However, there is discernible screen tearing with FreeSync disabled, but enabling it restores a noticeably smoother picture. The same effect is seen with the VIOTEK GN27DB and Pixio PX277-N, as well.
The SB220Q’s 26ms input lag (the time it takes for the monitor to react to a controller command) is a little bit on the slower side for a gaming monitor, but this monitor isn’t built for pro-gaming, it just moonlights for budget buyers before upgrading to a real gaming monitor. The Acer Predator XB271HK leads the pack of gaming displays at 10.2ms.
Out-of-the-box color accuracy is acceptable for a budget monitor, but not ideal. The red and blue colors are slightly misaligned from their ideal CIE coordinates, but not as bad as you’d find on TN panels in the same price range. Fortunately, the colors aren’t far apart to cause pictures to appear over saturated and you can easily adjust them accordingly.
Is there a better alternative?
Simply put? No, there isn’t a much better alternative, especially at this price point. The Acer SB220Q bi sits at the top of the budget category, offering decent image quality and great color reproduction at a very reasonable price. There are plenty of budget gaming monitors in the market, but very few support FreeSync or any other graphics accelerator.
- 21.5 inches Full HD (1920 x 1080) widescreen IPS display
- And Radeon free sync technology. No compatibility for VESA Mount
- Refresh rate: 75 hertz - Using HDMI port
However, if you need a higher resolution for complex professional work and gaming, the 32-inch ViewSonic VX3276-2K-MHD offers a better 1440p resolution, and all three connectivity options (HDMI, Displayport and Mini Displayport). If you’re not on a very tight budget and need something future-proof for professional work and gaming, the 32-inch LG 34UC80-B is an equally exciting buy.
The Bottom Line

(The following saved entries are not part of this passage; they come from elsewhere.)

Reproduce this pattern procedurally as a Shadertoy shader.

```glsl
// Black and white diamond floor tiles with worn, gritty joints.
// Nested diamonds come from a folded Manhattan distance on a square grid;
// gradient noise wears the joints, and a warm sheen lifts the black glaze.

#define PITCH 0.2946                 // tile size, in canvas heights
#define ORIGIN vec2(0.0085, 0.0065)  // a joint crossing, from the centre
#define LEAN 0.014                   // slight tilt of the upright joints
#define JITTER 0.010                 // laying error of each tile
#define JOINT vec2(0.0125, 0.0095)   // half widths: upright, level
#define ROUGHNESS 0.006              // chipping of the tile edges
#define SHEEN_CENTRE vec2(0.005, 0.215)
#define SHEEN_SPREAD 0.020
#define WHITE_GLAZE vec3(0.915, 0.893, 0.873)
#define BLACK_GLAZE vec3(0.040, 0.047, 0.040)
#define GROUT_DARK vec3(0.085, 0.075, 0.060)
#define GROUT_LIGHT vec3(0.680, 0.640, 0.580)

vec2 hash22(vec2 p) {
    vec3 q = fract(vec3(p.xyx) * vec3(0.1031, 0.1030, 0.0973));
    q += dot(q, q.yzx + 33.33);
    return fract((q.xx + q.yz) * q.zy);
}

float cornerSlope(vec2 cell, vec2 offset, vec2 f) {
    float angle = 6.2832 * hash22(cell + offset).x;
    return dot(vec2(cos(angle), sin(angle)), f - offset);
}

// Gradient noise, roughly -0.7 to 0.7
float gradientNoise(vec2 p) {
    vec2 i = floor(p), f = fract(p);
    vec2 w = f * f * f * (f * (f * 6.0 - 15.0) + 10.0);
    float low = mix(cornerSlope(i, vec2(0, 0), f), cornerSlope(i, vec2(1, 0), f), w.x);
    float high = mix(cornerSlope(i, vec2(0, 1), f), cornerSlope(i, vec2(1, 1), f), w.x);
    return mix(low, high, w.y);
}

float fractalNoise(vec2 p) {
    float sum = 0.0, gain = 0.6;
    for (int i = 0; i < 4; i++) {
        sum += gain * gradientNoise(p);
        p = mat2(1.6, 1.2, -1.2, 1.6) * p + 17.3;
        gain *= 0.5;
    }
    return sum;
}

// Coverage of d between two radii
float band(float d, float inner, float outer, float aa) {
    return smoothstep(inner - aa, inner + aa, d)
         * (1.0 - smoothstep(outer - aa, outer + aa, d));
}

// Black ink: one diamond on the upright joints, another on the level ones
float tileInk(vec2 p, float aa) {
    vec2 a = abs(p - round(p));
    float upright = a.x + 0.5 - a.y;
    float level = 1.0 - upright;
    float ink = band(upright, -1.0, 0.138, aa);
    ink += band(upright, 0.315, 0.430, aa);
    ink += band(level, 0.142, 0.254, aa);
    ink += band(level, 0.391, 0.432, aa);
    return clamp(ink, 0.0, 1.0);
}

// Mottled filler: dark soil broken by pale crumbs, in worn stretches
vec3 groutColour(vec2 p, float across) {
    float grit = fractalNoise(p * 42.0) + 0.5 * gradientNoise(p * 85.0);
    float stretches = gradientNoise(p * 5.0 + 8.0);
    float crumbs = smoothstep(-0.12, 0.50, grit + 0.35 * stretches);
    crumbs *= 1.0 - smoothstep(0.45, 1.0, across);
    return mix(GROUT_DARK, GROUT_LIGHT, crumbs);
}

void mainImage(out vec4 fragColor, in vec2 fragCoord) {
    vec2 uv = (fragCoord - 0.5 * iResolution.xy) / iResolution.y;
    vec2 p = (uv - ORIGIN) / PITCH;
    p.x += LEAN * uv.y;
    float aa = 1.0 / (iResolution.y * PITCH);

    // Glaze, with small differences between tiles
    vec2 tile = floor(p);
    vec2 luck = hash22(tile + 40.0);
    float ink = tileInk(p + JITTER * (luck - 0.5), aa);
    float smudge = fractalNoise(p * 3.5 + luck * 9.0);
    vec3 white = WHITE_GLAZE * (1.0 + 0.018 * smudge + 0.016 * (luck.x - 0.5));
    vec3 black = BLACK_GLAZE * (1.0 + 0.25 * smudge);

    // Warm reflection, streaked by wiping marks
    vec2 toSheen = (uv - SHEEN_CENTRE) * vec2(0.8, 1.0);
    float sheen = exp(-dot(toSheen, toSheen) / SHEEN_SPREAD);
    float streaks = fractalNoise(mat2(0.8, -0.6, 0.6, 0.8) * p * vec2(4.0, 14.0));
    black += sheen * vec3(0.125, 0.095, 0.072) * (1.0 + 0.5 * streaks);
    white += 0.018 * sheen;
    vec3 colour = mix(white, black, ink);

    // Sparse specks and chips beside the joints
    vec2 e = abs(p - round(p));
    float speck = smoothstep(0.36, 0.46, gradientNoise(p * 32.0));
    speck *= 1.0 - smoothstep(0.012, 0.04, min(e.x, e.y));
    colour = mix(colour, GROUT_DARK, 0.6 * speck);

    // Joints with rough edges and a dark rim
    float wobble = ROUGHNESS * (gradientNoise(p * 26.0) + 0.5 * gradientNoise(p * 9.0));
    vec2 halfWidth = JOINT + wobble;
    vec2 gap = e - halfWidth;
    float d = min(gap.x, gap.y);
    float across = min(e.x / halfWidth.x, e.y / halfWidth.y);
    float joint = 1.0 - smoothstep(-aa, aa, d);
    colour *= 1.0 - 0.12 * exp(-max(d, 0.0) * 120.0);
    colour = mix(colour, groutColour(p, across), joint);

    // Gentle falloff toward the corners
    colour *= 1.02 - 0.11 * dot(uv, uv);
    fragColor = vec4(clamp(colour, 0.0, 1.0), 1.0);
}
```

The Acer SB220Q bi is a budget monitor that checks all boxes for budding gamers or anyone who needs an affordable 21-inch monitor for watching movies and provides smooth action while at it. It uses a 70Hz refresh rate and 4ms pixel response to eliminate motion blur and screen ghosting, and it supports AMD’s FreeSync technology, which keeps screen tearing at bay.
That said, its color accuracy isn’t the best as you’d experience on high-end panels and grayscale performance is less than stellar. If your budget allows, consider the Samsung S80A that sports a sleek design, a crisp 4K screen, fantastic ergonomics and a plethora of connectivity option. If you’re on a tight budget and fancy a slick, bright monitor that works as it should without costing too much, the Acer SB220Q bi remains a fine choice.
Last update on 2023-06-03 at 17:43 / Affiliate links / Images from Amazon Product Advertising API